# YOUR ASSIGNMENT
Show all lines of the listing that contain the word "soft".

# MATERIALS PROVIDED
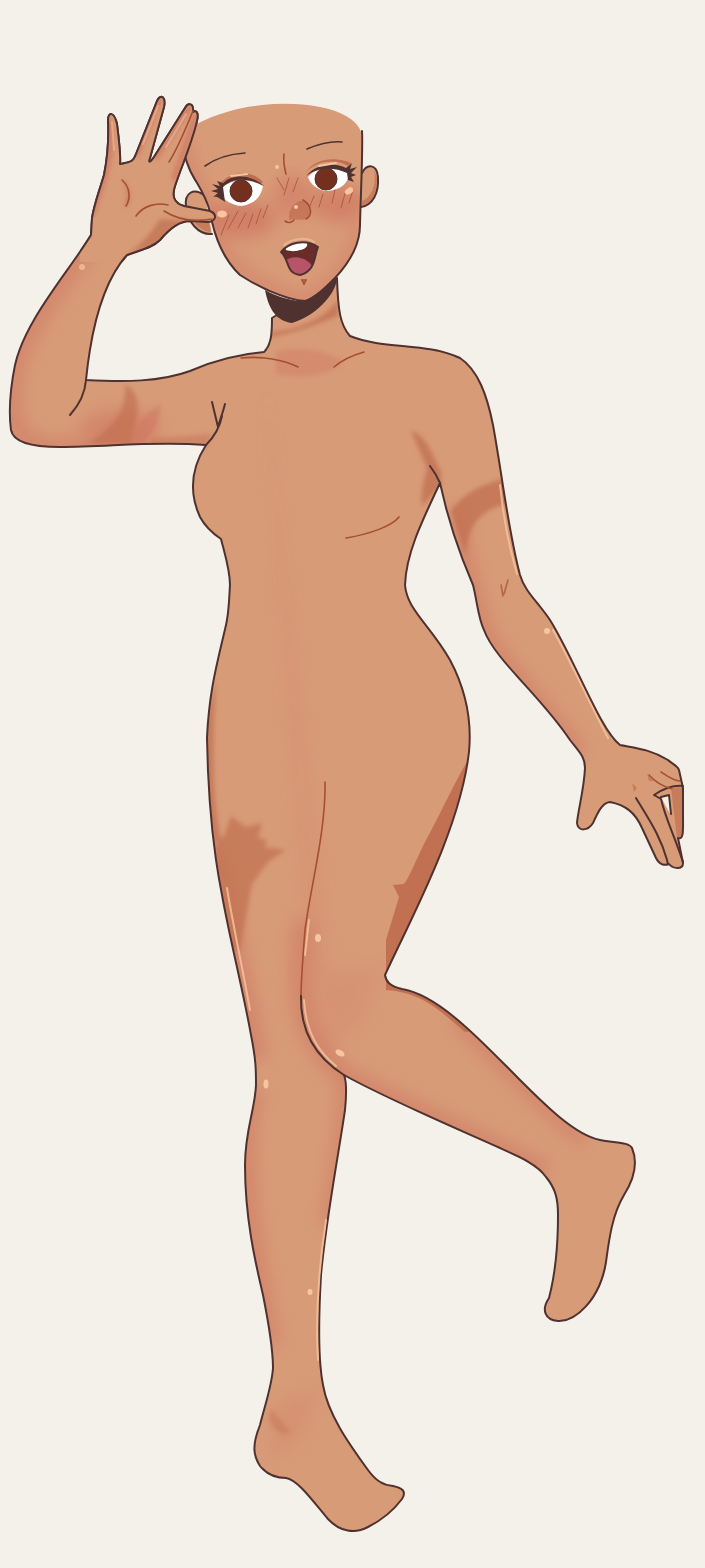
<!DOCTYPE html>
<html lang="en">
<head>
<meta charset="utf-8">
<title>Waving character base</title>
<style>
:root {
  --paper: #f4f1ea; --skin: #d89b78; --skin-shade: #c06f50; --skin-warm: #cf7560;
  --ink: #4f3230; --crease: #a4502f; --light: #f6c6a0; --iris: #74301f; --tongue: #b85468;
}
html, body { margin: 0; height: 100%; overflow: hidden; background: var(--paper); }
svg { display: block; width: 705px; height: 1568px; }
.paper { fill: var(--paper); }
.skin { fill: var(--skin); }
.outline { fill: none; stroke: var(--ink); stroke-width: 2; stroke-linecap: round; stroke-linejoin: round; }
.crease { fill: none; stroke: var(--crease); stroke-width: 1.6; stroke-linecap: round; }
.shade { fill: var(--skin-shade); }
.warm { fill: var(--skin-warm); }
.edge { fill: none; stroke: var(--skin-warm); }
.light { fill: var(--light); }
.light-line { fill: none; stroke: var(--light); stroke-width: 2; stroke-linecap: round; }
.ink { fill: var(--ink); }
.iris { fill: var(--iris); }
.white { fill: #fff; }
.tongue { fill: var(--tongue); }
</style>
</head>
<body>
<svg viewBox="0 0 705 1568" role="img" aria-label="Plain mannequin-style character base, waving with one foot lifted">
<defs>
  <path id="body" d="M272 318C272 335 271 345 264 352C240 354 215 360 190 371C160 382 125 382 86 380C90 340 100 285 127 255C140 250 152 248 160 240C170 228 180 221 190 221L208 222C217 221 217 214 210 211L184 206C173 203 172 195 175 186C182 165 192 143 197 121C199 112 196 110 193 112C194 103 188 102 185 108L154 157C150 163 148 163 150 158L164 107C166 97 161 93 157 101L136 154C133 163 129 162 120 164C121 155 119 140 117 124C114 111 108 112 108 120C109 140 107 160 104 175C98 195 94 205 92 218L91 235C70 270 25 320 15 365C9 395 9 415 11 430C13 441 30 447 60 447C110 447 150 441 206 445C190 470 190 495 200 517C206 528 215 535 221 539C225 555 230 570 230 585C229 600 229 612 226 625C218 660 209 690 207 738C208 800 213 850 222 895C230 940 243 990 251 1035C256 1060 256 1070 256 1085C255 1110 245 1130 245 1165C245 1220 256 1265 263 1295C270 1330 273 1350 273 1368C272 1385 265 1405 260 1425C252 1445 253 1455 260 1466C268 1476 277 1478 286 1478C298 1480 312 1500 328 1519C340 1532 355 1534 368 1527C380 1521 393 1511 402 1499C407 1491 402 1488 393 1486C383 1485 376 1481 368 1470C350 1445 328 1415 323 1385C318 1360 319 1310 321 1275C326 1220 336 1170 345 1110C347 1090 346 1080 344 1075C385 1098 460 1130 500 1148C520 1157 538 1165 546 1177C556 1189 558 1200 558 1215C558 1250 555 1275 549 1298C541 1310 545 1320 558 1321C575 1322 600 1300 606 1262C609 1240 612 1215 624 1195C636 1176 637 1160 632 1148C629 1142 615 1143 600 1140C575 1135 545 1105 520 1080C485 1045 440 995 402 989C390 986 386 982 385 975C410 920 460 830 469 752C472 720 466 690 450 660C430 625 407 610 405 585C406 555 420 525 440 483C448 520 460 555 473 585C477 600 478 618 484 630C495 660 540 695 570 740C580 753 585 757 585 768C584 790 578 810 577 823C578 832 588 831 593 823C598 812 602 803 610 802C625 805 635 812 642 828L656 858C659 864 664 866 669 864C673 869 683 870 683 863L678 838C684 840 683 830 683 815L683 788L679 770C677 765 672 764 668 760C650 749 635 748 620 745C600 730 575 660 550 620C538 602 525 592 520 575C508 530 503 480 493 425C487 395 478 370 460 358C425 342 385 350 350 336C340 325 338 310 337 278Z"/>
  <path id="face" d="M184 152C183 140 190 125 205 120C240 104 285 100 320 107C345 112 358 122 361 132C363 150 361 185 360 225C360 245 350 262 335 278C325 288 315 298 305 301C285 300 255 285 240 275C222 258 214 235 210 212C203 185 190 180 184 152Z"/>
  <clipPath id="body-clip"><use href="#body"/></clipPath>
  <clipPath id="face-clip"><use href="#face"/></clipPath>
  <clipPath id="hand-area"><path d="M80 90H200V200H222V262H80Z"/></clipPath>
  <clipPath id="mouth-clip"><path id="mouth" d="M281 252C288 243 305 238 318 247C314 256 316 271 300 275C285 273 290 260 281 252Z"/></clipPath>
  <filter id="soft" x="-40%" y="-40%" width="180%" height="180%"><feGaussianBlur stdDeviation="8"/></filter>
  <filter id="slight" x="-20%" y="-20%" width="140%" height="140%"><feGaussianBlur stdDeviation="2"/></filter>
</defs>

<rect class="paper" width="705" height="1568"/>

<g id="figure">
  <use href="#body" class="skin"/>
  <g id="body-shading" clip-path="url(#body-clip)">
    <g filter="url(#soft)" opacity=".55">
      <path class="edge" stroke-width="18" d="M91 240C70 275 25 325 14 370C8 410 8 440 50 448L150 446"/>
      <path class="edge" stroke-width="16" d="M454 510C465 560 472 580 478 610C490 660 540 695 580 755"/>
      <path class="edge" stroke-width="22" d="M214 850C222 900 243 985 256 1060"/>
      <path class="edge" stroke-width="18" d="M256 1090C240 1130 242 1190 271 1345"/>
      <path class="edge" stroke-width="20" d="M303 920C296 1000 297 1030 344 1076C385 1098 460 1130 545 1172"/>
      <path class="edge" stroke-width="14" d="M345 1080C346 1120 336 1170 328 1225M585 1140C545 1110 500 1060 455 1018"/>
      <ellipse class="warm" cx="120" cy="428" rx="40" ry="18"/>
      <path class="warm" d="M265 380L330 970L382 965L366 1020L330 1050L304 1005L306 940Z" opacity=".3"/>
      <path class="warm" d="M268 1460L280 1400L320 1390L300 1440Z" opacity=".4"/>
    </g>
    <g filter="url(#slight)">
      <path class="warm" d="M276 352C300 344 325 352 342 360C336 376 300 379 276 374Z" opacity=".4"/>
      <path class="shade" d="M270 332C300 330 325 318 338 300V316C315 325 295 333 270 337Z" opacity=".75"/>
      <path class="shade" d="M125 384C142 395 140 410 130 444H88C115 425 127 410 125 384Z" opacity=".65"/>
      <path class="warm" d="M161 405C160 423 150 435 143 446H128C134 426 148 410 161 405Z" opacity=".5"/>
      <path class="shade" d="M152 438L212 434L206 448H148Z" opacity=".45"/>
      <path class="shade" d="M411 431C425 434 432 453 441 472V486L422 506C420 490 425 478 427 468Z" opacity=".75"/>
      <path class="shade" d="M451 511C463 493 483 484 506 478V504C480 510 466 527 466 558Z" opacity=".75"/>
      <path class="shade" d="M216 680C213 740 211 800 222 842H210L200 740Z" opacity=".7"/>
      <path class="shade" d="M213 848L224 836L231 816L246 827L262 823L258 837L267 841L264 847L286 850L268 862L252 884L240 950L232 950Z" opacity=".7"/>
      <path class="shade" d="M271 1408L291 1432C283 1438 274 1430 268 1420Z" opacity=".4"/>
    </g>
    <path class="shade" d="M474 750C455 780 440 815 425 842C415 862 409 878 404 884L393 885L399 897L386 940V990C420 992 440 1010 465 1032L480 1030C450 1000 430 985 388 974C410 920 465 840 474 750Z" opacity=".95"/>
  </g>

  <g id="fingers">
    <path class="paper" d="M661 797L669 795L670 814Z"/>
    <path class="outline" d="M683 786C672 785 660 791 654 795L661 799C666 820 673 832 683 862M661 797L669 795L671 814M636 798C648 818 662 838 668 864" stroke-width="1.5"/>
    <path class="crease" d="M649 775C656 783 665 787 672 789M661 772C667 776 674 781 680 781"/>
    <path class="shade" d="M632 783L637 788L634 792ZM647 774L655 781L649 781ZM671 788L682 787L682 836L677 838Z" opacity=".7"/>
  </g>

  <use href="#body" class="outline"/>
  <g id="body-creases">
    <path class="crease" d="M241 358C260 356 282 359 298 367M364 352C350 356 342 360 334 367M346 538C370 534 392 526 399 517M325 782C326 830 311 885 305 930C303 955 301 985 301 998"/>
    <path class="outline" d="M301 996C300 1035 320 1060 344 1075" stroke-width="1.6"/>
    <path class="outline" d="M206 445C214 437 220 426 222 416M225 404C223 412 220 420 218 427L212 402M86 380C85 393 80 404 70 415M440 483C437 476 433 470 430 466" stroke-width="1.6"/>
    <path class="crease" d="M508 580L504 594M501 585L503 596" opacity=".7"/>
    <path class="light-line" d="M500 485C504 525 510 550 517 574M553 630C570 660 588 700 608 738M305 955L309 920M304 1000C306 1035 320 1053 336 1066M318 1360C315 1310 320 1260 326 1220M227 888C232 920 242 965 250 1010" opacity=".8"/>
    <g class="light">
      <ellipse cx="547" cy="631" rx="3" ry="3"/><ellipse cx="318" cy="938" rx="3" ry="4"/>
      <ellipse cx="340" cy="1053" rx="5" ry="3" transform="rotate(30 340 1053)"/>
      <ellipse cx="266" cy="1084" rx="2.5" ry="4.5"/><ellipse cx="310" cy="1292" rx="2.5" ry="3"/>
    </g>
  </g>

  <g id="head">
    <path class="ink" d="M265 290C280 299 300 302 306 301L337 278C336 295 315 316 292 323C274 321 268 305 265 290Z"/>
    <path id="ear-right" class="skin" d="M361 175C366 163 377 163 378 177C379 193 373 206 361 207Z"/>
    <path class="outline" d="M362 173C367 163 377 164 378 177C379 193 373 205 361 207"/>
    <path id="ear-left" class="skin" d="M205 196C194 188 184 192 186 207C188 222 198 235 212 234Z"/>
    <path class="outline" d="M204 195C194 188 184 192 186 207C188 222 198 235 212 234"/>
    <path class="shade" d="M374 170C377 185 371 198 362 201V206C372 204 377 192 377 178ZM188 205L207 212L211 232C199 231 190 220 188 205Z" opacity=".7"/>
    <use href="#face" class="skin"/>
    <g id="face-shading" clip-path="url(#face-clip)">
      <g class="warm" filter="url(#soft)">
        <ellipse cx="242" cy="219" rx="34" ry="19" opacity=".7"/>
        <ellipse cx="340" cy="204" rx="28" ry="18" opacity=".65"/>
        <ellipse cx="293" cy="196" rx="20" ry="22" opacity=".5"/>
        <path class="edge" stroke-width="12" d="M185 140C188 180 205 190 210 215C215 255 250 285 306 303L345 268L361 225" opacity=".5"/>
      </g>
    </g>
    <path class="outline" d="M362 131C363 150 361 185 360 225C360 245 350 262 335 278C325 288 315 298 305 301C285 300 255 285 240 275C222 258 214 235 210 212C203 185 190 180 184 152"/>
    <g id="brows" class="outline"><path d="M205 166C216 158 229 154 245 153M307 149C319 144 331 141 342 142" stroke-width="1.6"/></g>

    <g id="eye-left">
      <path class="shade" d="M218 186C228 176 247 174 260 184L263 182C250 168 228 172 218 186Z"/>
      <path class="white" d="M220 190C230 178 250 178 263 186C261 197 254 204 242 206C229 205 222 199 220 190Z"/>
      <circle class="iris" cx="241" cy="191" r="11"/><circle class="ink" cx="241" cy="191" r="11" fill-opacity="0" stroke="#4f3230"/>
      <path class="ink" d="M264 186C248 177 232 178 223 187L225 202C219 198 217 196 213 197L218 193L211 191L218 189L212 184L220 186L217 181L223 183C234 173 252 175 264 186Z"/>
    </g>
    <g id="eye-right">
      <path class="shade" d="M306 172C316 161 335 158 348 166L351 163C335 156 314 159 306 172Z"/>
      <path class="white" d="M308 177C316 167 334 164 349 172C349 182 342 190 327 191C317 190 310 184 308 177Z"/>
      <circle class="iris" cx="326" cy="179" r="11"/><circle class="ink" cx="326" cy="179" r="11" fill-opacity="0" stroke="#4f3230"/>
      <path class="ink" d="M306 176C317 163 335 162 346 168L352 163L350 169L357 167L351 173L356 175L351 177L354 182L348 180L347 173C334 167 318 167 306 176Z"/>
    </g>
    <path class="light-line" d="M231 176L247 174M319 166L336 163"/>

    <g id="blush-lines" class="crease" opacity=".75"><path stroke-width="1" d="M229 215L221 235M238 211L228 229M246 213L238 228M253 214L248 228M261 209L256 224M268 205L263 218M277 178L284 190M289 178L284 195M298 178L293 192M314 196L310 206M323 194L319 207M335 190L332 203M346 190L341 208M353 190L349 203"/></g>
    <g id="nose">
      <path class="shade" d="M289 220C288 208 296 200 303 201C312 205 312 215 306 219C301 221 295 218 289 220Z" opacity=".75"/>
      <path class="crease" d="M303 200C313 206 312 216 306 219M285 221C289 224 292 222 294 220M284 154C283 163 285 170 286 174"/>
    </g>
    <g class="light">
      <ellipse cx="222" cy="214" rx="5" ry="3.5"/><ellipse cx="349" cy="191" rx="4.5" ry="3" transform="rotate(-30 349 191)"/>
      <circle cx="277" cy="167" r="2"/><circle cx="296" cy="207" r="2"/>
    </g>
    <g id="mouth-shape">
      <use href="#mouth" fill="#6a2b2b"/>
      <g clip-path="url(#mouth-clip)">
        <path class="tongue" d="M283 262C292 254 306 256 313 267L302 278H286Z"/>
        <path class="white" d="M284 244L306 240C309 246 306 249 300 250C294 252 290 251 286 250Z"/>
      </g>
      <use href="#mouth" class="outline" stroke-width="1.4"/>
      <path class="crease" d="M302 280L306 280L304 284Z"/>
      <path class="light-line" d="M284 245C293 238 306 237 314 242" opacity=".6"/>
    </g>
  </g>

  <g id="raised-hand">
    <g clip-path="url(#hand-area)">
      <use href="#body" class="skin"/>
      <g clip-path="url(#body-clip)">
        <g filter="url(#slight)" opacity=".7">
          <path class="edge" stroke-width="6" d="M108 118C114 145 108 165 104 178L92 215M160 98L136 155M190 106L155 158M196 115L174 180"/>
          <path class="shade" d="M212 222L160 219C150 235 140 245 128 254L160 245L180 226Z"/>
          <path class="shade" d="M122 178C131 188 133 202 124 209C129 197 127 188 122 178Z"/>
        </g>
      </g>
      <use href="#body" class="outline"/>
    </g>
    <path class="crease" d="M193 111C185 130 178 148 169 162M122 180C130 187 131 198 126 206M136 216C143 206 156 202 168 205M212 219C195 222 178 220 164 211"/>
    <path class="light-line" d="M186 114L166 147M158 106L143 144M112 122L114 150" opacity=".5"/>
    <circle class="light" cx="82" cy="267" r="3" opacity=".7"/>
  </g>
</g>
</svg>
</body>
</html>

# RESULT
  <filter id="soft" x="-40%" y="-40%" width="180%" height="180%"><feGaussianBlur stdDeviation="8"/></filter>
    <g filter="url(#soft)" opacity=".55">
      <g class="warm" filter="url(#soft)">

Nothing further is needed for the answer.